A great lesson that we learned in the early days of telemarketing could certainly be applicable to CRM today. Those lessons could be summarized as follows:
- If the customer responded to your phone calls via e-mail, this means that the customer prefers to receive all inquiries via e-mail;
- If the customer responded to your phone call with another phone call, this means that particular customer prefers handling all sales-related questions by telephone;
- If a customer prefers to use a fax in response to your telephone call, we learned that with that particular customer, we should communicate via fax.
The Old Telemarketing Rules Also Apply to CRM
Instead of responding to all customer inquires via e-mail or digitally, it would be wise to find out the customer’s preference. In other words, if the customer prefers to be contacted by e-mail, then and only then can we respond to his or her customer service matters via e-mail.
If the customer, on the other hand, responded by a telephone call to your e-mail regarding CRM matters, then you should make a note of that and always try (whenever possible) to respond to that customer by phone.
In the same way, if a customer sent you a fax regarding a CRM matter, you should then consider responding to his or her customer care questions via fax. In my humble opinion, there is really no other way except asking the customer how he or she would like to be contacted.
The Personal Touch is Vital
Regardless of the preferred mode of communication with customers, one should never lose sight of the personal touch. E-mail and fax are generally a very cold way of handling a potentially serious CRM problem. A great lesson that can be learned from relationship marketing is that personal touch (i.e., a personal visit followed by a telephone call) can often go a long way toward solving a customer service problem and/or a serious CRM problem.
One must always recognize that relationship in business is everything. If the customer has a strong relationship with a vendor, he or she would tend to neglect small problems and somehow manage to remain satisfied. However, in the absence of a strong relationship, every little problem could become a major problem; in other words, a mountain would be created from a molehill.

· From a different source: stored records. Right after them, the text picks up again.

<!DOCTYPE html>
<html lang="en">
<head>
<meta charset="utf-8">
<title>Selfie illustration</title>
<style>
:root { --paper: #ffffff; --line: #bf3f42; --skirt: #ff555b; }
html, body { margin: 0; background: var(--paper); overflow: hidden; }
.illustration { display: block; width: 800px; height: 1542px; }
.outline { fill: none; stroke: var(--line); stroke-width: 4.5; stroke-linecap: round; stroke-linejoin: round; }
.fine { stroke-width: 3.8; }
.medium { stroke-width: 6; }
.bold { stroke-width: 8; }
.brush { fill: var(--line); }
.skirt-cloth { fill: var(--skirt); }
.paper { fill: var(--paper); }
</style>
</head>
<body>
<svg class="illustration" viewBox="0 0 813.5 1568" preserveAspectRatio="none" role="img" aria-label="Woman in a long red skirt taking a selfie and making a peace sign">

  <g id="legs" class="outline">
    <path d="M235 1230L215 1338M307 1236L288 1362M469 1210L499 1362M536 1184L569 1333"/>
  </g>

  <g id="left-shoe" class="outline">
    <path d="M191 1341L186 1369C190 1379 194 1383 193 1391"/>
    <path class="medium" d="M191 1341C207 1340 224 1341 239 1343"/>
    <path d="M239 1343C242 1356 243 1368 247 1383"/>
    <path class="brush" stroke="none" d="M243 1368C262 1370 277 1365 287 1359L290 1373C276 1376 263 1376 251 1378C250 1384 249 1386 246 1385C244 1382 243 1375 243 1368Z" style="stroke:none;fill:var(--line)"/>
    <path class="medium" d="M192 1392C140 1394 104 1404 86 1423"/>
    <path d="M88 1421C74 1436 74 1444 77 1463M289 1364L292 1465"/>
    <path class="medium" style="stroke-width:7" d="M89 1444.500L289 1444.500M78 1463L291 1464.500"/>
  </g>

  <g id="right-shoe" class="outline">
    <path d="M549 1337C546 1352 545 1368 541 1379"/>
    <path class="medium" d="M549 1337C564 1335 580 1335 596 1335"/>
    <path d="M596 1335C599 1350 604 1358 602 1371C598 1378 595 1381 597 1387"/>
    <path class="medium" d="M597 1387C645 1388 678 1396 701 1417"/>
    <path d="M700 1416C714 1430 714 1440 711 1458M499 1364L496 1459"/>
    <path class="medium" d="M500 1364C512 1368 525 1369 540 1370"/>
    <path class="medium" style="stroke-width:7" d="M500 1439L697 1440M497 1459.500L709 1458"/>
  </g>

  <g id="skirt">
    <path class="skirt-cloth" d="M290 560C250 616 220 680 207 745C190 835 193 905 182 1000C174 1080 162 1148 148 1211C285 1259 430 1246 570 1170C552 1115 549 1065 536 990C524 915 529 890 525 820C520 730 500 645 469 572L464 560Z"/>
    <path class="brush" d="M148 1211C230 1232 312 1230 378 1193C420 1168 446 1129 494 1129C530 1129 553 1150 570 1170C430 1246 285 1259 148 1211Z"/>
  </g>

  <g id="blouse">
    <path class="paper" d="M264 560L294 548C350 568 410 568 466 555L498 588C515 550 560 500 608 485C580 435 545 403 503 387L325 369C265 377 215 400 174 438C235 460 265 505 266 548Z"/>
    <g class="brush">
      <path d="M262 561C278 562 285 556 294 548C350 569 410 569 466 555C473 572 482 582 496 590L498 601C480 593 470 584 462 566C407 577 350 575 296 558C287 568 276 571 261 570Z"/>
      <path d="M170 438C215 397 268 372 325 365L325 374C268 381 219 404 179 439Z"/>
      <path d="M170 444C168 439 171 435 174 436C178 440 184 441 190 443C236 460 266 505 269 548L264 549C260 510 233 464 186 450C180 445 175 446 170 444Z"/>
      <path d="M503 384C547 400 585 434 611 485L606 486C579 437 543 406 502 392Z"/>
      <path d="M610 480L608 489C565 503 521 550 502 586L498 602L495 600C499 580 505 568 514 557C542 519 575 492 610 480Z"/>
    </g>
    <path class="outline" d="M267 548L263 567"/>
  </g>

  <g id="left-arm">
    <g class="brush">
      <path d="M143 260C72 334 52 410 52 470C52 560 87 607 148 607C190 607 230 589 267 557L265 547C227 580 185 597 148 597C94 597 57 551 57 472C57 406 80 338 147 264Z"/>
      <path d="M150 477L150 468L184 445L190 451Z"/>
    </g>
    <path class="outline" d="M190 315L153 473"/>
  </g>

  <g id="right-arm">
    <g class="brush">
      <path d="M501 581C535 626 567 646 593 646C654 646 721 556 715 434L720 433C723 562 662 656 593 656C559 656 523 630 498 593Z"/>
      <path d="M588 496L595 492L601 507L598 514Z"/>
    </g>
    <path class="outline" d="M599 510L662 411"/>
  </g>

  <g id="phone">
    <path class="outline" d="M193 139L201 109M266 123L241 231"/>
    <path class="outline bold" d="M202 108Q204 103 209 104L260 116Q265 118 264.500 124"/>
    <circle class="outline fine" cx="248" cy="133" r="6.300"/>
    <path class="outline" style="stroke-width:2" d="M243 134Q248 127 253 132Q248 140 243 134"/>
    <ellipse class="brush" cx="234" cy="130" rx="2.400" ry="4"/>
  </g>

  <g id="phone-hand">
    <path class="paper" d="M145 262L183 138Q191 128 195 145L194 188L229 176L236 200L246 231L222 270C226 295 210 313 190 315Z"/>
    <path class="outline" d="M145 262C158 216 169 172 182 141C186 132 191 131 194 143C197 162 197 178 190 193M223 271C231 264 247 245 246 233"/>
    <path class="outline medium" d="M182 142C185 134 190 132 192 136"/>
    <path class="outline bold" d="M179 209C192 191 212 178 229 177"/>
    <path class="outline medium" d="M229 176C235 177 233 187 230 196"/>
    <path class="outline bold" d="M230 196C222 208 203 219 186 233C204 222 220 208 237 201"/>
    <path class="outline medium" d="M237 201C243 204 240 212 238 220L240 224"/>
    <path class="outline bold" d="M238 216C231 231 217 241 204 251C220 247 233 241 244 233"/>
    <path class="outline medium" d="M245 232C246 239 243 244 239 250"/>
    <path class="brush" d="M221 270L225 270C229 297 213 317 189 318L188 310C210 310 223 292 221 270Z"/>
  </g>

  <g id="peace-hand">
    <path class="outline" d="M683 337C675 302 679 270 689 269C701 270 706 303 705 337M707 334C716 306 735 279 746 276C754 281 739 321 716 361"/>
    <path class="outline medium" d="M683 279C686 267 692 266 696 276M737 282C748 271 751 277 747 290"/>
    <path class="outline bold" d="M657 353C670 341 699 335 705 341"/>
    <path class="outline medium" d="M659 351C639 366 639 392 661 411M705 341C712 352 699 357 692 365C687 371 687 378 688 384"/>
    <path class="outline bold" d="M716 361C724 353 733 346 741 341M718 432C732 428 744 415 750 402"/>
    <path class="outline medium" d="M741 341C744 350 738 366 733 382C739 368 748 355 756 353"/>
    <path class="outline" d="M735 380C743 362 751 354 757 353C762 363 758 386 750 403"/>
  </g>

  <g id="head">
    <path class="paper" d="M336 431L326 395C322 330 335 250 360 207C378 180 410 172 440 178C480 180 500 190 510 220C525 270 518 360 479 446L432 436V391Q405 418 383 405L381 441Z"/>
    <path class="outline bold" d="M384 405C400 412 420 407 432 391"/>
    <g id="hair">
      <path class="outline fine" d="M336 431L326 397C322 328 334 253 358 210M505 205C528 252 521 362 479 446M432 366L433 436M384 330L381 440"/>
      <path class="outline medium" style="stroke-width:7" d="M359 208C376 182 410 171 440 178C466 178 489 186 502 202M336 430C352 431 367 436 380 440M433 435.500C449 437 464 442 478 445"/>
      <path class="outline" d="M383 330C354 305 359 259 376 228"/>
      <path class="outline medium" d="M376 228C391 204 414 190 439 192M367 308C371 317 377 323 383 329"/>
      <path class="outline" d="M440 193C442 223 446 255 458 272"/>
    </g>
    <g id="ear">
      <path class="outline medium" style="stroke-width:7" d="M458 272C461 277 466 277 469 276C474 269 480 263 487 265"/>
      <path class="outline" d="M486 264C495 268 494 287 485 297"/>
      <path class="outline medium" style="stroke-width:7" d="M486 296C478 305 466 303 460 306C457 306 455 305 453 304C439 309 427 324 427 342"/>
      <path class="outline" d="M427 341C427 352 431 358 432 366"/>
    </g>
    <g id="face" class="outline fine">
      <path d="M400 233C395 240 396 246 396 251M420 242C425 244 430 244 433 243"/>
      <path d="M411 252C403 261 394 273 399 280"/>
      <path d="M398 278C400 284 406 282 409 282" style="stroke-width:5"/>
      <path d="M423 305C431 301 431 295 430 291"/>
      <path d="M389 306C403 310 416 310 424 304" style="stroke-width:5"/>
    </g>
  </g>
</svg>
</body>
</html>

If we understand that relationship building can be done only through personal visits, personal contact and personal social participation, then it is absolutely vital that we always keep that part of CRM as the highest priority in customer relationship management.
Nadji Tehrani is Chairman and CEO of Technology Marketing Corporation.
Edited by Erik Linask